While I could have dug back into my catalog of model photos, I decided I needed to do something different. Really different. I wanted the second piece to clearly be a fantasy image, but that's about all. I pondered this for a while and began to list off things that I hoped the piece might accomplish thinking that placing these restrictions on myself might result in an idea. What it resulted in, however, was my thinking of this second piece as being very precious and important. So I threw that all out the window and looked at it another way.
One of the things I am often asked to do at events and conventions is to do drawings on the back of my artist proofs. For those not in the know, artist proofs are essentially Magic cards printed with a plain, white back instead of the Magic logo. Long ago, artist proofs of various products had a very real purpose. They existed so that the artist could see their work printed in hopes to control quality. As time passed, artist proofs became less necessary as the printing process continued to improve and the margin of error continued to narrow.
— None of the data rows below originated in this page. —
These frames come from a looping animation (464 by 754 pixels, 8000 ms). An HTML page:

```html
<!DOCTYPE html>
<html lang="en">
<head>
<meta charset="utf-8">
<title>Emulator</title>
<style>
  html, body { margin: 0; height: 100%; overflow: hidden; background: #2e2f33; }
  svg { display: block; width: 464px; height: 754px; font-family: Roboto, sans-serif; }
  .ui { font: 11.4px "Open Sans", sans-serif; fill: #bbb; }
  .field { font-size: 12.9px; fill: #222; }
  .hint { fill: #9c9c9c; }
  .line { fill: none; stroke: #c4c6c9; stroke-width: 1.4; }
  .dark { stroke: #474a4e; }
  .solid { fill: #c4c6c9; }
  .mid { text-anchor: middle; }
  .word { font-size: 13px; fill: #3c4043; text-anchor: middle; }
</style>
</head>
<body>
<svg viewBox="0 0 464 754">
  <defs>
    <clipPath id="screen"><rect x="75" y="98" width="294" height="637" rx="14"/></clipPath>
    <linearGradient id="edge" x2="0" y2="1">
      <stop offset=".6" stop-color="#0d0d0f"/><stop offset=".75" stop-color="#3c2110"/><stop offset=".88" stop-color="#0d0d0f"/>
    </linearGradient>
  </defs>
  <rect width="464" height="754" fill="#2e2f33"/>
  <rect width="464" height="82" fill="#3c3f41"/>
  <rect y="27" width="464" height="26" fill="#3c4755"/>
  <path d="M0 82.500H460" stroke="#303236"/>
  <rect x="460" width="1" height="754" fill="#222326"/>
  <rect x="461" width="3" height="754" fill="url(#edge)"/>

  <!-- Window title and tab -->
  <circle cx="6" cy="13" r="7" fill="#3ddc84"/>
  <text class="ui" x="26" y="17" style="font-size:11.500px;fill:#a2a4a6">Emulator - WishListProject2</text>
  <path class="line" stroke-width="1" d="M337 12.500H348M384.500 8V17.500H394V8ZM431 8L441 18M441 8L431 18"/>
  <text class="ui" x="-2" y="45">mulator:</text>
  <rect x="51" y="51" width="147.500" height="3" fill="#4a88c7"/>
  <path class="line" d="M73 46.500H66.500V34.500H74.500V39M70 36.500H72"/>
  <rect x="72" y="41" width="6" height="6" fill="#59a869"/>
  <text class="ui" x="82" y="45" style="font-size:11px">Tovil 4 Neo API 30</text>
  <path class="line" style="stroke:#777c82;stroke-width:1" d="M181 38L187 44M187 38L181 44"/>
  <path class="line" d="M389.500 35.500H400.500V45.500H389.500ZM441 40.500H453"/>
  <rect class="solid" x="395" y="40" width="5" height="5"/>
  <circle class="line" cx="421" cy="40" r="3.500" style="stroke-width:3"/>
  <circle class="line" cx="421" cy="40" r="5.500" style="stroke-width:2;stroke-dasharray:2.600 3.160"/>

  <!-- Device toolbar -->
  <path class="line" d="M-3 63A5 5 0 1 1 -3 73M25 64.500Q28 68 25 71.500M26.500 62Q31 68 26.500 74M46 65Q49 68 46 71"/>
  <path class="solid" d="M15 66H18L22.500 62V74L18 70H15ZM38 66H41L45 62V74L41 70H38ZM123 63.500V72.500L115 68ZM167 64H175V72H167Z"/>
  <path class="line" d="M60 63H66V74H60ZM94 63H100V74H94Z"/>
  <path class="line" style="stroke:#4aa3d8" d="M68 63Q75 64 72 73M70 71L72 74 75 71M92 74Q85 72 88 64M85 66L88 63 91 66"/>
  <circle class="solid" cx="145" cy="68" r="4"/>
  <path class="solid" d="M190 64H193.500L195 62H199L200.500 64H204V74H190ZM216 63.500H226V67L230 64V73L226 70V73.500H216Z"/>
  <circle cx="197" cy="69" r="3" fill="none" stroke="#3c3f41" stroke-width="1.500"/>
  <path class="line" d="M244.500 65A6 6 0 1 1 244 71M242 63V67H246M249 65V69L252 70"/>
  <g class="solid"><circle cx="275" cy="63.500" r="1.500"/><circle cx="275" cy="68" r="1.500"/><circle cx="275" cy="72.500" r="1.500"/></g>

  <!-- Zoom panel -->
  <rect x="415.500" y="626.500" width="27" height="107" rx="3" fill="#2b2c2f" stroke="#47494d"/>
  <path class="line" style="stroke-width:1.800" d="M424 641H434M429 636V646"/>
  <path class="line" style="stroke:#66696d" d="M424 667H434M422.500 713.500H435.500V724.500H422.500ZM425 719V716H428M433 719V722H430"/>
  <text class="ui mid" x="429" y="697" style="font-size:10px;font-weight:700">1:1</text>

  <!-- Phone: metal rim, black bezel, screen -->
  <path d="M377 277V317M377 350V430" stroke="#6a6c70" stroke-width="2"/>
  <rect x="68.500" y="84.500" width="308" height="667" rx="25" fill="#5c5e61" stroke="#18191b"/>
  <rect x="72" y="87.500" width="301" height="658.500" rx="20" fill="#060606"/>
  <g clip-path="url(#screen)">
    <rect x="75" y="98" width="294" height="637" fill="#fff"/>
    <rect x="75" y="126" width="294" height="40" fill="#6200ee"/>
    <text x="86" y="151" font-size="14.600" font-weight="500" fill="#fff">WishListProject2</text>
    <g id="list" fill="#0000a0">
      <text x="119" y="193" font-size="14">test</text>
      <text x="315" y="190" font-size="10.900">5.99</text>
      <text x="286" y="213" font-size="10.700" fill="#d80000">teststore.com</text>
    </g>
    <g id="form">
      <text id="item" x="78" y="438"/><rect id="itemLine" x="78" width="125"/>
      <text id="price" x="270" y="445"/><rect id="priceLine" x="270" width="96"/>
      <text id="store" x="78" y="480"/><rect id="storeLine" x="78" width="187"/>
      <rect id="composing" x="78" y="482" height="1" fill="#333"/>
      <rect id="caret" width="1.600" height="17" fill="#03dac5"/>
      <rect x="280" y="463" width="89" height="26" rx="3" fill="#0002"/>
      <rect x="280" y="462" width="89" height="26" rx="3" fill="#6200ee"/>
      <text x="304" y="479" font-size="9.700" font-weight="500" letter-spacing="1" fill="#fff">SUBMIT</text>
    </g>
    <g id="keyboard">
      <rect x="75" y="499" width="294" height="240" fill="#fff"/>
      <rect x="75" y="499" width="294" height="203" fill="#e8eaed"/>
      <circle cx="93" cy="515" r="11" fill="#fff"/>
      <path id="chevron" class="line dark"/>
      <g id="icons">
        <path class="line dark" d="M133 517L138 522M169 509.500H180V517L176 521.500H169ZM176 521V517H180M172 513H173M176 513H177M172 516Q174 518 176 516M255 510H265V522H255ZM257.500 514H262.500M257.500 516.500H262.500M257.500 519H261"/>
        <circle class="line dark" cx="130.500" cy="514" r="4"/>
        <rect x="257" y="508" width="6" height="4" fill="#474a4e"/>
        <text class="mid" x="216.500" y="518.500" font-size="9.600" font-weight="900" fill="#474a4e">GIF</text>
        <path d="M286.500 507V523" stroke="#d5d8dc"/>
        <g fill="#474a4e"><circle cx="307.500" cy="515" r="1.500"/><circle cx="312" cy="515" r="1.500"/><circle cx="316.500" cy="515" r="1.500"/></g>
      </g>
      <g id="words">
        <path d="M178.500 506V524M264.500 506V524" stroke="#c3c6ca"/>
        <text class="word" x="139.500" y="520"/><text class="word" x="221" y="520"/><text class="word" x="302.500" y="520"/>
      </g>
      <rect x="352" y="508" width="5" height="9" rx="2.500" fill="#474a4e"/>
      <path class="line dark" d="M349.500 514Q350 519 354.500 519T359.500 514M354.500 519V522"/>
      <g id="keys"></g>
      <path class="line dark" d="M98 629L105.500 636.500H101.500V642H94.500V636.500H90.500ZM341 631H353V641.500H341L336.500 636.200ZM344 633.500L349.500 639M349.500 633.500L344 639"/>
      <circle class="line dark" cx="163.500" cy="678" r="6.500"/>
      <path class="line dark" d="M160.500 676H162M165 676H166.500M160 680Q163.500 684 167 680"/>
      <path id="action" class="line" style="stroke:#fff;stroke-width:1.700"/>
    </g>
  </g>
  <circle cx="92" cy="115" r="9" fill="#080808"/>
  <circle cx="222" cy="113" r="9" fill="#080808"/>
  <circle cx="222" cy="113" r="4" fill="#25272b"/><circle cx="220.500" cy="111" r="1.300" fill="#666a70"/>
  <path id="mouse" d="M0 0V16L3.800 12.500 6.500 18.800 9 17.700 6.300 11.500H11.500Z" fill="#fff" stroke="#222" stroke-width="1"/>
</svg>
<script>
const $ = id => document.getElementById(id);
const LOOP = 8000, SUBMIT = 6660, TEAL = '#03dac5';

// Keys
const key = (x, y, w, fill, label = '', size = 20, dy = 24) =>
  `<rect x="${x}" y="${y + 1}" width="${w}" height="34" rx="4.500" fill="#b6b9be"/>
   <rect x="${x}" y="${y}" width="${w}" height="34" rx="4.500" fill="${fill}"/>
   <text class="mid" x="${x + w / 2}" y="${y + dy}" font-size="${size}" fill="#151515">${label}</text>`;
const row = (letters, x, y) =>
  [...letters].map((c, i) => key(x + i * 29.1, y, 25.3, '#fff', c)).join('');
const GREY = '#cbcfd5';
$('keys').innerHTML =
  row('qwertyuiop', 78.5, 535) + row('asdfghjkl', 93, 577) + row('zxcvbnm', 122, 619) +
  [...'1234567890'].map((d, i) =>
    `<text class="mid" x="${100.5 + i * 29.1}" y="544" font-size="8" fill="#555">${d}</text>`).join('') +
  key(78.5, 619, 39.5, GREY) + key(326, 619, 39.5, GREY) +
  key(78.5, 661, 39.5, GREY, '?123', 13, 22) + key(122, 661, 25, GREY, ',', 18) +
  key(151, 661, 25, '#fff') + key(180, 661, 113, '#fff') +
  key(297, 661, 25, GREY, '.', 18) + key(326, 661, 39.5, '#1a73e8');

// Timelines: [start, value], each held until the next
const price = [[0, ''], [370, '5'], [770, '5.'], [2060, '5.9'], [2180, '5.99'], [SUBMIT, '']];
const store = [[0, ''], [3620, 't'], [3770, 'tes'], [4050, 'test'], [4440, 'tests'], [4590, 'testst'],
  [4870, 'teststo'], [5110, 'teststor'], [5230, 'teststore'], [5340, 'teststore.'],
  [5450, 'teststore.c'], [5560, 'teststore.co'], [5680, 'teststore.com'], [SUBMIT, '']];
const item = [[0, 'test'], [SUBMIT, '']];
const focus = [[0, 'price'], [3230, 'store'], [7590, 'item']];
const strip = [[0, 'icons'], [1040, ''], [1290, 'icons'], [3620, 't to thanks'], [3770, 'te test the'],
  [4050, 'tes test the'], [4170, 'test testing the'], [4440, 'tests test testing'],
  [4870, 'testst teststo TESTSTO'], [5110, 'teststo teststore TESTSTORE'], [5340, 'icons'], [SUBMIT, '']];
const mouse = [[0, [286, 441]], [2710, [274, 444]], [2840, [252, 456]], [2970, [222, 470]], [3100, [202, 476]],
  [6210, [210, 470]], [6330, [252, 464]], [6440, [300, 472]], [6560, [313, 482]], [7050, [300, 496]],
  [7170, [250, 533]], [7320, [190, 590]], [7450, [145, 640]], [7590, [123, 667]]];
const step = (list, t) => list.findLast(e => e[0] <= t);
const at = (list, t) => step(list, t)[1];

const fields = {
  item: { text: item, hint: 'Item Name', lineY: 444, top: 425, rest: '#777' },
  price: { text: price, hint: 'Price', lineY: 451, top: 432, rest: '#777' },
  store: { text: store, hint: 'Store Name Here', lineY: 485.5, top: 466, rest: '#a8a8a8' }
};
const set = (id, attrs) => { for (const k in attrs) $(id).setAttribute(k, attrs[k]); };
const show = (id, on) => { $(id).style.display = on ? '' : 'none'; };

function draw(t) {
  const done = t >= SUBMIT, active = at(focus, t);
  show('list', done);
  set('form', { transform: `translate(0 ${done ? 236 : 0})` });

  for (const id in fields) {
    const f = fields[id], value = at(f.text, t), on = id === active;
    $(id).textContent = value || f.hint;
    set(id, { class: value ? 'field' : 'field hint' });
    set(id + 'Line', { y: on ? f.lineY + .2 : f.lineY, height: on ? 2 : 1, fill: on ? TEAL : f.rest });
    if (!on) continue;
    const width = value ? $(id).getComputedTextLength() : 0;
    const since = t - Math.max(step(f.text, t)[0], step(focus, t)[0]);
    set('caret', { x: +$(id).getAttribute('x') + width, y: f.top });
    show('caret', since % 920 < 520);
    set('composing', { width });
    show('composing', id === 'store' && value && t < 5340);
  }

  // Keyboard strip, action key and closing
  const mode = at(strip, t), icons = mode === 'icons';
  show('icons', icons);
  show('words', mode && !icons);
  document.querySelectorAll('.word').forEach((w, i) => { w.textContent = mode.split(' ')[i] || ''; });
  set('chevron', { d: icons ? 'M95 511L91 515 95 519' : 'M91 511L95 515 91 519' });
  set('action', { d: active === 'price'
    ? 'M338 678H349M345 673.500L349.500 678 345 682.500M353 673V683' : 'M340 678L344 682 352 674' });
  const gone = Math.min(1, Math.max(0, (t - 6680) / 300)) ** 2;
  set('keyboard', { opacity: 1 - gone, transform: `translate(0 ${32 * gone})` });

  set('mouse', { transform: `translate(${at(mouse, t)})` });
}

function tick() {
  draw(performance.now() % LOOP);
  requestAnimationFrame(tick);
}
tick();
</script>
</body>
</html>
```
The artist proofs Magic artists get nowadays, for example, are issued to us long after the print runs have been completed. Indeed they seem to exist for only one reason: they're highly collectible as there are only 50 in existence of any given card.
Now that I've gotten that explanation out of the way, I can tell you that one of the side effects of the artist proofs existing is that Magic artists are often asked to draw on the blank, white back of them. Sometimes specific images are requested. More often than not, however, I've been asked to draw whatever I want.
While I do try and treat each drawing as a unique piece of art rather than an opportunity to knock out a stock image I could do with my eyes closed, themes have inevitably developed within my drawings over the years. One of the themes I've revisited most often involves the juxtaposition of fantasy/horror tropes with small birds. The origin of this theme is hard to explain but suffice it to say that I've always had a fascination with little birds throughout my life. Sure, the larger avian species are cool and all, but the little guys who nonchalantly flit about have always been the most interesting to me. Especially those cloaked in browns and grays, eschewing bright plumage like that of their flashier cousins. Appearing unremarkable, such birds are nevertheless ever-present, always watching.
And so, I decided to treat this second painting as I would the blank back of an artist proof and visit this theme not in pen or marker, but in oil paint.
The first session took about an hour and consisted of me blocking everything in using colors I had left over from another painting I was doing at the time. Initially, it had some interesting qualities that evoked the idea of a monotype, but not really. Essentially, it was just really scrubby and loose, but I am kind of kicking myself for not photographing the thing at this stage.
The second session consisted of me finishing the painting over about two hours.
Like the first study, this is oil on primed harboard and measures 5" x 7". As I see it, this piece is not about the zombie, and so I titled it accordingly. Or maybe I was just trying to be cute. Whatever the case, I call it Chickadee.
The takeaway from these pieces is that I should do more. I enjoyed painting them immensely, they involved very little risk, and they got a pretty decent response. Above all else, they're a fast means of getting ideas out in a very tangible way and in a more fleshed-out manner than my lackluster sketches allow for. How often I'll get to do them and how many I'll be doing in the future is something I can't rightly answer, but I suspect that you'll be seeing me talk about more of these as they come into existence. I'll be sure to include the failures, as well.